Sportsnet’s Elliotte Friedman reported Sunday that Barrie has inked a four-year deal with an annual average salary of $5.5 million — a total of $22 million over the lifespan of the contract. The deal comes in shortly before Barrie was set to be awarded a contract through an arbitrator following an arbitration hearing between Barrie’s camp and the Avalanche on Friday.
It appears what it took for the deal to get done was Barrie giving in on term and the Avalanche showing wiggle room in terms of salary. When heading to arbitration, the reported ask by Barrie was a one-year, $6-million contract, while the Avalanche were seeking to ink Barrie to a two-year deal worth somewhere in the $4-million range per season.
Even with the contract signed, though, the question now becomes what Barrie’s future looks like in Colorado.
Barrie has long been the subject of trade rumors in Colorado, with some reports suggesting the Avalanche would be willing to move the defender in order to land a defenseman in return. The rumors were the Avalanche could potentially look for a defender with more two-way ability in exchange for Barrie, who is an excellent offensive defenseman but can sometimes make errors in his own end.
However, Colorado GM Joe Sakic addressed the Barrie trade talk ahead of the off-season by saying plainly that Barrie was going to remain with the Avalanche one way or another.
“I’d like to do a long-term deal with Tyson,” Sakic told the Denver Post’s Mike Chambers. “If that doesn’t work out, it’s expected he’ll go to arbitration. Either way, he’ll be here.”
Keeping Barrie in town is an excellent move for the Avalanche. The young rearguard offers much in the way of offensive punch from the back end, even if he does commit the occasional mistake. Over the past two seasons, Barrie is the seventh-highest scoring defenseman with 25 goals and 102 points in 158 games. Even at 5-on-5 Barrie has been an impact player, with only four defensemen — P.K. Subban, Roman Josi, Brent Burns and Erik Karlsson — contributing more at even strength over the past two campaigns.
And while the contract may not be exactly the one the Avalanche were looking for, the $5.5-million cap hit is actually quite friendly and could be very team-friendly by the third and fourth years of the deal if Barrie continues to contribute the way he has over the past two seasons.
Arbitration cases are rarely easy, and no one can know what was said behind closed doors that could have been potentially damaging to the relationship between the two sides.
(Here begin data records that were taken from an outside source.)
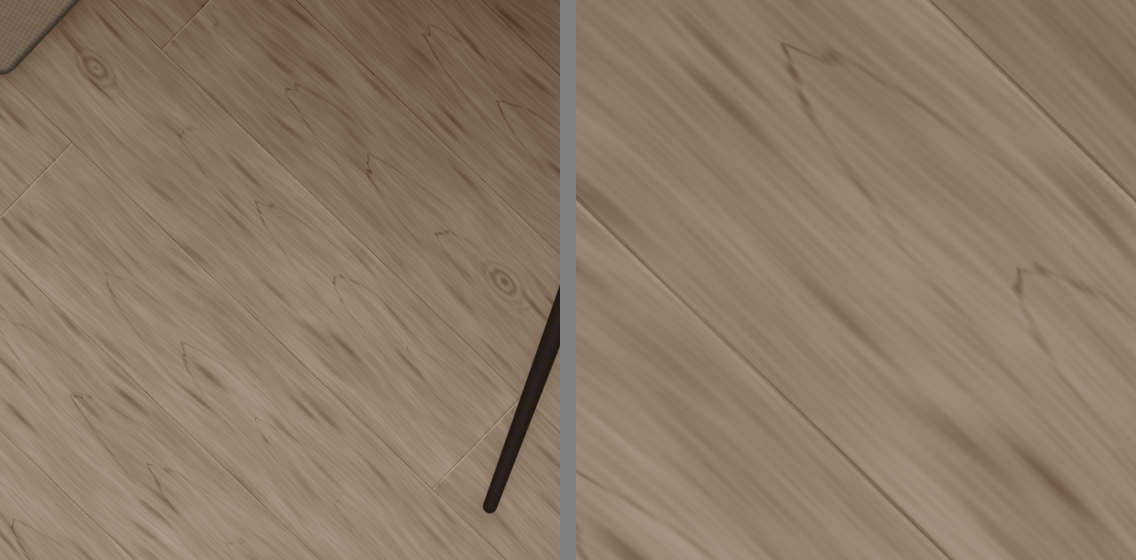
Left: the whole. Right: its middle third, enlarged.
A WebGL 2 fragment shader for this texture:

```glsl
#version 300 es
precision highp float;
// Diagonal oak plank floor with grain, arches and knots, a fabric corner and a slim dark leg.
uniform vec2 u_resolution;
out vec4 outColor;

vec2 hash2(vec2 p) {
  return fract(sin(vec2(dot(p, vec2(127.1, 311.7)), dot(p, vec2(269.5, 183.3)))) * 43758.5);
}

// Cellular noise: distance to the nearest scattered point.
float cells(vec2 p) {
  vec2 base = floor(p);
  float nearest = 4.0;
  for (int y = -1; y <= 1; y++) {
    for (int x = -1; x <= 1; x++) {
      vec2 cell = base + vec2(x, y);
      vec2 offset = cell + hash2(cell) - p;
      nearest = min(nearest, dot(offset, offset));
    }
  }
  return sqrt(nearest);
}

float band(float d, float halfWidth, float px) {
  return 1.0 - smoothstep(halfWidth - px, halfWidth + px, abs(d));
}

// Wood tone, 0 dark to 1 light; q.x runs along the planks, q.y across them.
float woodTone(vec2 q, float row, float across, float seed) {
  // Knots, with the grain bending around them.
  vec2 knot = vec2(q.x + 0.486 - 0.79 * (row - 3.0), across - 0.125) * vec2(0.55, 1.0);
  float knotFade = exp(-dot(knot, knot) * 1800.0);
  vec2 g = q + vec2(seed * 7.0, 0.0);
  g.y += 0.006 * sin(g.x * 7.0 + row) + 0.003 * sin(g.x * 17.0 + q.y * 20.0);
  g.y -= knot.y * 0.7 * knotFade;

  // Three layers of stretched grain.
  float fine = cells(g * vec2(14.0, 210.0));
  float medium = cells(g * vec2(6.0, 65.0) + 9.0);
  float broad = cells(g * vec2(3.0, 12.0) + 31.0);
  float tone = 0.24 * (fine - 0.45) + 0.22 * (medium - 0.45) + 0.22 * (broad - 0.45);
  tone += 0.04 * sin(g.x * 11.0 + 4.0 * sin(g.y * 24.0)) + 0.12 * (seed - 0.5);

  // Nested pointed arches opening down the plank.
  float middle = across - 0.23 * (0.55 + 0.12 * sin(row * 2.5));
  float arch = q.x - 90.0 * middle * middle + 0.035 * (medium - 0.45);
  arch = (arch + mix(0.026, 0.3, mod(row, 2.0))) / 0.19;
  float archDistance = abs(arch - round(arch)) * 0.19 / length(vec2(1.0, 180.0 * middle));
  float archFade = exp(-middle * middle * 800.0 - pow(q.x + 0.02, 2.0) * 9.0);
  archFade *= middle < 0.0 ? 1.0 : 0.7;
  tone -= 0.6 * archFade * (1.0 - smoothstep(0.0, 0.004, archDistance)) * (1.2 - fine);

  // Sparse mineral streaks and the knot rings.
  float streak = cells(g * vec2(3.2, 26.0) + 57.0);
  tone -= 0.5 * smoothstep(0.2, 0.02, streak) * (1.1 - medium);
  tone -= 0.6 * knotFade * (0.5 + 0.4 * sin(length(knot) * 520.0 + medium * 4.0));
  return tone;
}

void main() {
  float px = 1.0 / min(u_resolution.x, u_resolution.y);
  vec2 p = gl_FragCoord.xy * px;

  // Staggered planks on rotated axes.
  vec2 q = vec2(dot(p, vec2(0.72, -0.694)), dot(p, vec2(0.694, 0.72)));
  float row = floor((q.y + 0.063) / 0.23);
  float across = q.y + 0.063 - row * 0.23;
  float along = (q.x + 0.423 - 0.893 * mod(row, 2.0)) / 1.786;
  float seed = hash2(vec2(row, floor(along))).x;

  // Light falls off towards the upper right.
  float tone = 1.09 - 0.18 * p.x - 0.64 * p.y * p.y - 0.23 * p.x * p.y;
  tone += woodTone(q, row, across, seed);

  // Dark long seams with a pale bevel; mostly pale end joints.
  float seam = across - 0.23 * round(across / 0.23);
  float joint = (along - round(along)) * 1.786;
  float wear = 0.7 + 0.3 * sin(q.x * 23.0 + row * 2.0);
  tone += 0.22 * wear * band(seam + 0.0026, 0.0012, px);
  tone -= 0.55 * wear * band(seam, 0.0012, px);
  tone -= 0.4 * band(joint + 0.0025, 0.0012, px);
  tone += 0.32 * band(joint, 0.0014, px);

  // Rounded fabric corner and its soft shadow.
  vec2 sides = vec2((p.x - 0.0195 - 0.95 * (p.y - 0.87)) * 0.725, 0.866 - p.y) + 0.012;
  float fabricEdge = length(max(sides, 0.0)) + min(max(sides.x, sides.y), 0.0) - 0.012;
  tone -= 0.45 * exp(-max(fabricEdge, 0.0) * 35.0);

  // Tapered round leg.
  vec2 foot = vec2(0.875, 0.096);
  vec2 shaft = vec2(0.163, 0.441);
  float h = clamp(dot(p - foot, shaft) / dot(shaft, shaft), 0.0, 1.0);
  float legRadius = mix(0.0125, 0.021, h);
  float leg = length(p - foot - shaft * h) - legRadius;
  tone -= 0.2 * exp(-max(leg, 0.0) * 90.0);

  vec3 color = mix(vec3(0.40, 0.31, 0.24), vec3(0.62, 0.54, 0.47), tone);
  float weave = sin(p.x * 520.0 + p.y * 150.0) * sin(p.y * 560.0 - p.x * 130.0);
  vec3 fabric = vec3(0.45, 0.39, 0.32) + 0.025 * weave;
  fabric *= mix(0.5, 1.0, smoothstep(0.0, 0.016, -fabricEdge));
  color = mix(color, fabric, smoothstep(px, -px, fabricEdge));
  float sheen = 0.035 * smoothstep(0.0, 1.0, -leg / legRadius);
  color = mix(color, vec3(0.13, 0.095, 0.075) + sheen, smoothstep(px, -px, leg));
  outColor = vec4(clamp(color, 0.0, 1.0), 1.0);
}
```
That Barrie and the Avalanche were able to seemingly compromise is a positive sign, though.
Now all that’s left is for Barrie to prove that he is worth every penny of his new deal. Given the way he’s performed over the past few seasons, that shouldn’t be too tall a task.